**WHAT IS REQUIRED**: Could you repeat the records below exactly, leaving out any pictures?

Stored data
[Start of section]

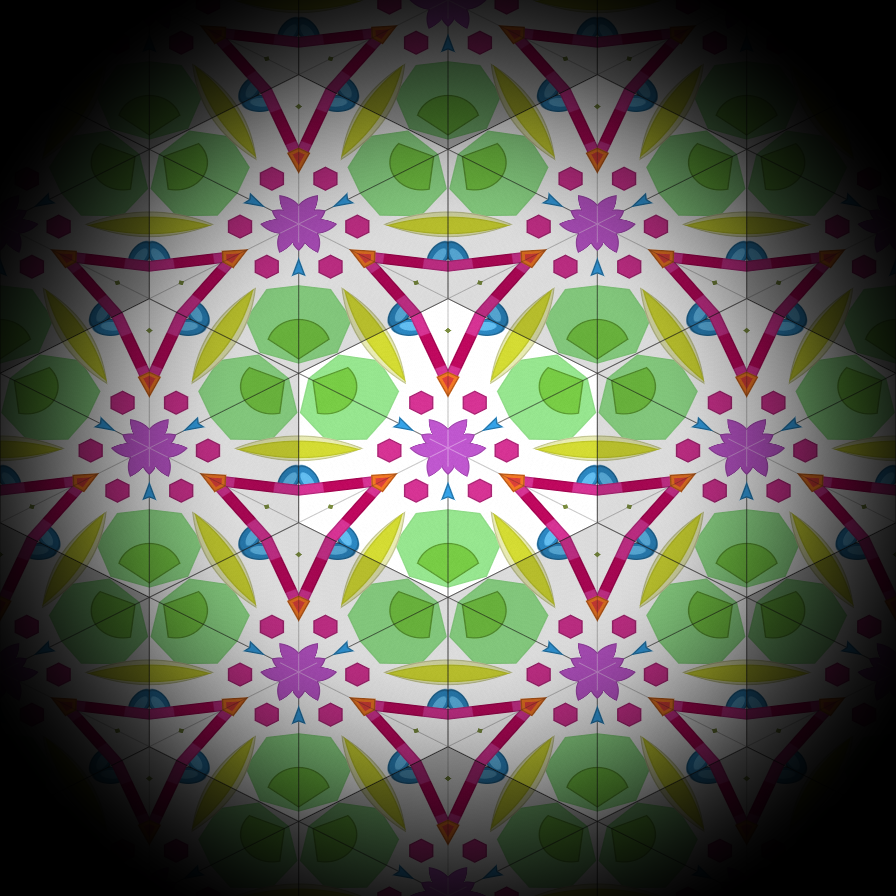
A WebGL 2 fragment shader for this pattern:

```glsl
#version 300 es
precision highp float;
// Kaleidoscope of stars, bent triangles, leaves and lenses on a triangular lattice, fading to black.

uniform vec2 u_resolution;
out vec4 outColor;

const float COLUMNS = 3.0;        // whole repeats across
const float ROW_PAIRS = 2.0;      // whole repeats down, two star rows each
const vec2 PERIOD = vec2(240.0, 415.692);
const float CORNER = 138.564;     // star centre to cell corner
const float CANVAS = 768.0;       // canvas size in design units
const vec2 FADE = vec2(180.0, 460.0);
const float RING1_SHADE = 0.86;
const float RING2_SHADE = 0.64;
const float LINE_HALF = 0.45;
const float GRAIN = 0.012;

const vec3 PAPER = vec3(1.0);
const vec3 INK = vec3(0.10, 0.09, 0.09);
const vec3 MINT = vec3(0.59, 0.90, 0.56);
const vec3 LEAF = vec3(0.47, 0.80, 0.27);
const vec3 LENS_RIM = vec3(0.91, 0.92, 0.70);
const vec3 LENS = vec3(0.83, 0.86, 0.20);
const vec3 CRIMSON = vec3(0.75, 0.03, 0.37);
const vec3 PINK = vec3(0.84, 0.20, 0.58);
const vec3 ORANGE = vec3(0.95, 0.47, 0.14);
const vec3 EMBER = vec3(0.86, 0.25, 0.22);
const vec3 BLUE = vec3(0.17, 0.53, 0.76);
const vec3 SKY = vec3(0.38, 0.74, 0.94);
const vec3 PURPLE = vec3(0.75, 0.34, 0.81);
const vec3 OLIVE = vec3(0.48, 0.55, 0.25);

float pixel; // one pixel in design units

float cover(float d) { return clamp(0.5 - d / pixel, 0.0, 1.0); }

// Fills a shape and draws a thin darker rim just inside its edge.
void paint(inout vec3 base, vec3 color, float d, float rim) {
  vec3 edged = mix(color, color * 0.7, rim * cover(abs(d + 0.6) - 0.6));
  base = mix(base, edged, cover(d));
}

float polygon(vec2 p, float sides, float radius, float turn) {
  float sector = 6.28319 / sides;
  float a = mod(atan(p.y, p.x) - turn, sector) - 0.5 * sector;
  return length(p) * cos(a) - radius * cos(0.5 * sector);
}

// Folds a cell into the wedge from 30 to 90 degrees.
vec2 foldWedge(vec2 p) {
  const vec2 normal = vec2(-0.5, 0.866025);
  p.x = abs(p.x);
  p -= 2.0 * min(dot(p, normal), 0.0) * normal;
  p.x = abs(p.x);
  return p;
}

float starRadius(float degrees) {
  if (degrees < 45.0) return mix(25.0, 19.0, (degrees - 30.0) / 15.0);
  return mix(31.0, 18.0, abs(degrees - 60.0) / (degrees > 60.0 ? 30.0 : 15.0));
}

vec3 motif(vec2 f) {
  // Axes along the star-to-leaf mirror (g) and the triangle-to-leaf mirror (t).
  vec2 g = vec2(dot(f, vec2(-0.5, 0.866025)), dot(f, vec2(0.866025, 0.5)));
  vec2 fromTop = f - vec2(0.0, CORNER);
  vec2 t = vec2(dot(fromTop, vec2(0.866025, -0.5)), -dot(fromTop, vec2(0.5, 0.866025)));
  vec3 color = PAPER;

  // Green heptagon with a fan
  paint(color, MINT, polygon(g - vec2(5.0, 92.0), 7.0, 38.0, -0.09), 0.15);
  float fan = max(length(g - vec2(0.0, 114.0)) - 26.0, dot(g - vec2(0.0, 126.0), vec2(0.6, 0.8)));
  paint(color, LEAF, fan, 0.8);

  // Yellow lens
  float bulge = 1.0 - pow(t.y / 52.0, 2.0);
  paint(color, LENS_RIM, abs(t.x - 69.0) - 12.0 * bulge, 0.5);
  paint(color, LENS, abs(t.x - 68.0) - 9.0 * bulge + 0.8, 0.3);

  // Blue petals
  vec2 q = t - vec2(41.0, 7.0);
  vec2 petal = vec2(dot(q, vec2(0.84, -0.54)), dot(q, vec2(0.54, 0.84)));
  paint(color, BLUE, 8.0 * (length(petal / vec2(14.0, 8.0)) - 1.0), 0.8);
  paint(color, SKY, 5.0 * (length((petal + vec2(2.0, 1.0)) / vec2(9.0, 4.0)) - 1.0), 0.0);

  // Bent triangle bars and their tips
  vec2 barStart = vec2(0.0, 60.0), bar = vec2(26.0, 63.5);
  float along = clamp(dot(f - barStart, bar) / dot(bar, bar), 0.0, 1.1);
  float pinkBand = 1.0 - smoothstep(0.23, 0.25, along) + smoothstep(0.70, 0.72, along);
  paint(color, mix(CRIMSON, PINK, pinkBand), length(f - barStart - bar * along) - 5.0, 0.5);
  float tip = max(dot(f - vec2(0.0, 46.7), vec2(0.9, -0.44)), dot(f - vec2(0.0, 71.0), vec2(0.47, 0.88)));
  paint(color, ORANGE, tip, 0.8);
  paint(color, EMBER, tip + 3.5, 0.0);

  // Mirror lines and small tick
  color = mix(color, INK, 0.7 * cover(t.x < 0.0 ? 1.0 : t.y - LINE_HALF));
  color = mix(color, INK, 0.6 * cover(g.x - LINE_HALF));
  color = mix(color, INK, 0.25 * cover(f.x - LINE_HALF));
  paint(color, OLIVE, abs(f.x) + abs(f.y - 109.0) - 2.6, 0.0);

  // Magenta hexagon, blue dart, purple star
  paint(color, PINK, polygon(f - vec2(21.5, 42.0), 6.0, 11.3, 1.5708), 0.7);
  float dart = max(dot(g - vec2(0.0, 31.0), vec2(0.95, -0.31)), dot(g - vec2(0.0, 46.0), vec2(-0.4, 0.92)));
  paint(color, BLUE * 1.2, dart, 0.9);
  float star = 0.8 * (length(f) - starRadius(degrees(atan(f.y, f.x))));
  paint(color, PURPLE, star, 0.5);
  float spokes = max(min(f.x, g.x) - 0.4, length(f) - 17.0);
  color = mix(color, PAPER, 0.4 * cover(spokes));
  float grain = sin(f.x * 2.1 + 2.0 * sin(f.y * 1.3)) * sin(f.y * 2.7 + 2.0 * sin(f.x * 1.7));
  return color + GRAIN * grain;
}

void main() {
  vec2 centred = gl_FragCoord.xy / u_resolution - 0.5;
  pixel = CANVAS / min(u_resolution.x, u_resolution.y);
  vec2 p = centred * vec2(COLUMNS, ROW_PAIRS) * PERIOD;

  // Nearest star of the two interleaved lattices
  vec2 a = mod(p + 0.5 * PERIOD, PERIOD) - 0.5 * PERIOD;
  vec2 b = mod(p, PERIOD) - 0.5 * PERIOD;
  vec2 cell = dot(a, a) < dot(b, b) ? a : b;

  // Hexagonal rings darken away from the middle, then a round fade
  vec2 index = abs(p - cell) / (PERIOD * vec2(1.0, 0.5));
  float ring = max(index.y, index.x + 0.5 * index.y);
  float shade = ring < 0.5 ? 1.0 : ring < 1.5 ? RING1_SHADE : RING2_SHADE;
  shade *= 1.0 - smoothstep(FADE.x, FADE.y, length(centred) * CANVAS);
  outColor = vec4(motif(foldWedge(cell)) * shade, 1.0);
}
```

[End of section]

**OUTPUT**:
A WebGL 2 fragment shader for this pattern:

```glsl
#version 300 es
precision highp float;
// Kaleidoscope of stars, bent triangles, leaves and lenses on a triangular lattice, fading to black.

uniform vec2 u_resolution;
out vec4 outColor;

const float COLUMNS = 3.0;        // whole repeats across
const float ROW_PAIRS = 2.0;      // whole repeats down, two star rows each
const vec2 PERIOD = vec2(240.0, 415.692);
const float CORNER = 138.564;     // star centre to cell corner
const float CANVAS = 768.0;       // canvas size in design units
const vec2 FADE = vec2(180.0, 460.0);
const float RING1_SHADE = 0.86;
const float RING2_SHADE = 0.64;
const float LINE_HALF = 0.45;
const float GRAIN = 0.012;

const vec3 PAPER = vec3(1.0);
const vec3 INK = vec3(0.10, 0.09, 0.09);
const vec3 MINT = vec3(0.59, 0.90, 0.56);
const vec3 LEAF = vec3(0.47, 0.80, 0.27);
const vec3 LENS_RIM = vec3(0.91, 0.92, 0.70);
const vec3 LENS = vec3(0.83, 0.86, 0.20);
const vec3 CRIMSON = vec3(0.75, 0.03, 0.37);
const vec3 PINK = vec3(0.84, 0.20, 0.58);
const vec3 ORANGE = vec3(0.95, 0.47, 0.14);
const vec3 EMBER = vec3(0.86, 0.25, 0.22);
const vec3 BLUE = vec3(0.17, 0.53, 0.76);
const vec3 SKY = vec3(0.38, 0.74, 0.94);
const vec3 PURPLE = vec3(0.75, 0.34, 0.81);
const vec3 OLIVE = vec3(0.48, 0.55, 0.25);

float pixel; // one pixel in design units

float cover(float d) { return clamp(0.5 - d / pixel, 0.0, 1.0); }

// Fills a shape and draws a thin darker rim just inside its edge.
void paint(inout vec3 base, vec3 color, float d, float rim) {
  vec3 edged = mix(color, color * 0.7, rim * cover(abs(d + 0.6) - 0.6));
  base = mix(base, edged, cover(d));
}

float polygon(vec2 p, float sides, float radius, float turn) {
  float sector = 6.28319 / sides;
  float a = mod(atan(p.y, p.x) - turn, sector) - 0.5 * sector;
  return length(p) * cos(a) - radius * cos(0.5 * sector);
}

// Folds a cell into the wedge from 30 to 90 degrees.
vec2 foldWedge(vec2 p) {
  const vec2 normal = vec2(-0.5, 0.866025);
  p.x = abs(p.x);
  p -= 2.0 * min(dot(p, normal), 0.0) * normal;
  p.x = abs(p.x);
  return p;
}

float starRadius(float degrees) {
  if (degrees < 45.0) return mix(25.0, 19.0, (degrees - 30.0) / 15.0);
  return mix(31.0, 18.0, abs(degrees - 60.0) / (degrees > 60.0 ? 30.0 : 15.0));
}

vec3 motif(vec2 f) {
  // Axes along the star-to-leaf mirror (g) and the triangle-to-leaf mirror (t).
  vec2 g = vec2(dot(f, vec2(-0.5, 0.866025)), dot(f, vec2(0.866025, 0.5)));
  vec2 fromTop = f - vec2(0.0, CORNER);
  vec2 t = vec2(dot(fromTop, vec2(0.866025, -0.5)), -dot(fromTop, vec2(0.5, 0.866025)));
  vec3 color = PAPER;

  // Green heptagon with a fan
  paint(color, MINT, polygon(g - vec2(5.0, 92.0), 7.0, 38.0, -0.09), 0.15);
  float fan = max(length(g - vec2(0.0, 114.0)) - 26.0, dot(g - vec2(0.0, 126.0), vec2(0.6, 0.8)));
  paint(color, LEAF, fan, 0.8);

  // Yellow lens
  float bulge = 1.0 - pow(t.y / 52.0, 2.0);
  paint(color, LENS_RIM, abs(t.x - 69.0) - 12.0 * bulge, 0.5);
  paint(color, LENS, abs(t.x - 68.0) - 9.0 * bulge + 0.8, 0.3);

  // Blue petals
  vec2 q = t - vec2(41.0, 7.0);
  vec2 petal = vec2(dot(q, vec2(0.84, -0.54)), dot(q, vec2(0.54, 0.84)));
  paint(color, BLUE, 8.0 * (length(petal / vec2(14.0, 8.0)) - 1.0), 0.8);
  paint(color, SKY, 5.0 * (length((petal + vec2(2.0, 1.0)) / vec2(9.0, 4.0)) - 1.0), 0.0);

  // Bent triangle bars and their tips
  vec2 barStart = vec2(0.0, 60.0), bar = vec2(26.0, 63.5);
  float along = clamp(dot(f - barStart, bar) / dot(bar, bar), 0.0, 1.1);
  float pinkBand = 1.0 - smoothstep(0.23, 0.25, along) + smoothstep(0.70, 0.72, along);
  paint(color, mix(CRIMSON, PINK, pinkBand), length(f - barStart - bar * along) - 5.0, 0.5);
  float tip = max(dot(f - vec2(0.0, 46.7), vec2(0.9, -0.44)), dot(f - vec2(0.0, 71.0), vec2(0.47, 0.88)));
  paint(color, ORANGE, tip, 0.8);
  paint(color, EMBER, tip + 3.5, 0.0);

  // Mirror lines and small tick
  color = mix(color, INK, 0.7 * cover(t.x < 0.0 ? 1.0 : t.y - LINE_HALF));
  color = mix(color, INK, 0.6 * cover(g.x - LINE_HALF));
  color = mix(color, INK, 0.25 * cover(f.x - LINE_HALF));
  paint(color, OLIVE, abs(f.x) + abs(f.y - 109.0) - 2.6, 0.0);

  // Magenta hexagon, blue dart, purple star
  paint(color, PINK, polygon(f - vec2(21.5, 42.0), 6.0, 11.3, 1.5708), 0.7);
  float dart = max(dot(g - vec2(0.0, 31.0), vec2(0.95, -0.31)), dot(g - vec2(0.0, 46.0), vec2(-0.4, 0.92)));
  paint(color, BLUE * 1.2, dart, 0.9);
  float star = 0.8 * (length(f) - starRadius(degrees(atan(f.y, f.x))));
  paint(color, PURPLE, star, 0.5);
  float spokes = max(min(f.x, g.x) - 0.4, length(f) - 17.0);
  color = mix(color, PAPER, 0.4 * cover(spokes));
  float grain = sin(f.x * 2.1 + 2.0 * sin(f.y * 1.3)) * sin(f.y * 2.7 + 2.0 * sin(f.x * 1.7));
  return color + GRAIN * grain;
}

void main() {
  vec2 centred = gl_FragCoord.xy / u_resolution - 0.5;
  pixel = CANVAS / min(u_resolution.x, u_resolution.y);
  vec2 p = centred * vec2(COLUMNS, ROW_PAIRS) * PERIOD;

  // Nearest star of the two interleaved lattices
  vec2 a = mod(p + 0.5 * PERIOD, PERIOD) - 0.5 * PERIOD;
  vec2 b = mod(p, PERIOD) - 0.5 * PERIOD;
  vec2 cell = dot(a, a) < dot(b, b) ? a : b;

  // Hexagonal rings darken away from the middle, then a round fade
  vec2 index = abs(p - cell) / (PERIOD * vec2(1.0, 0.5));
  float ring = max(index.y, index.x + 0.5 * index.y);
  float shade = ring < 0.5 ? 1.0 : ring < 1.5 ? RING1_SHADE : RING2_SHADE;
  shade *= 1.0 - smoothstep(FADE.x, FADE.y, length(centred) * CANVAS);
  outColor = vec4(motif(foldWedge(cell)) * shade, 1.0);
}
```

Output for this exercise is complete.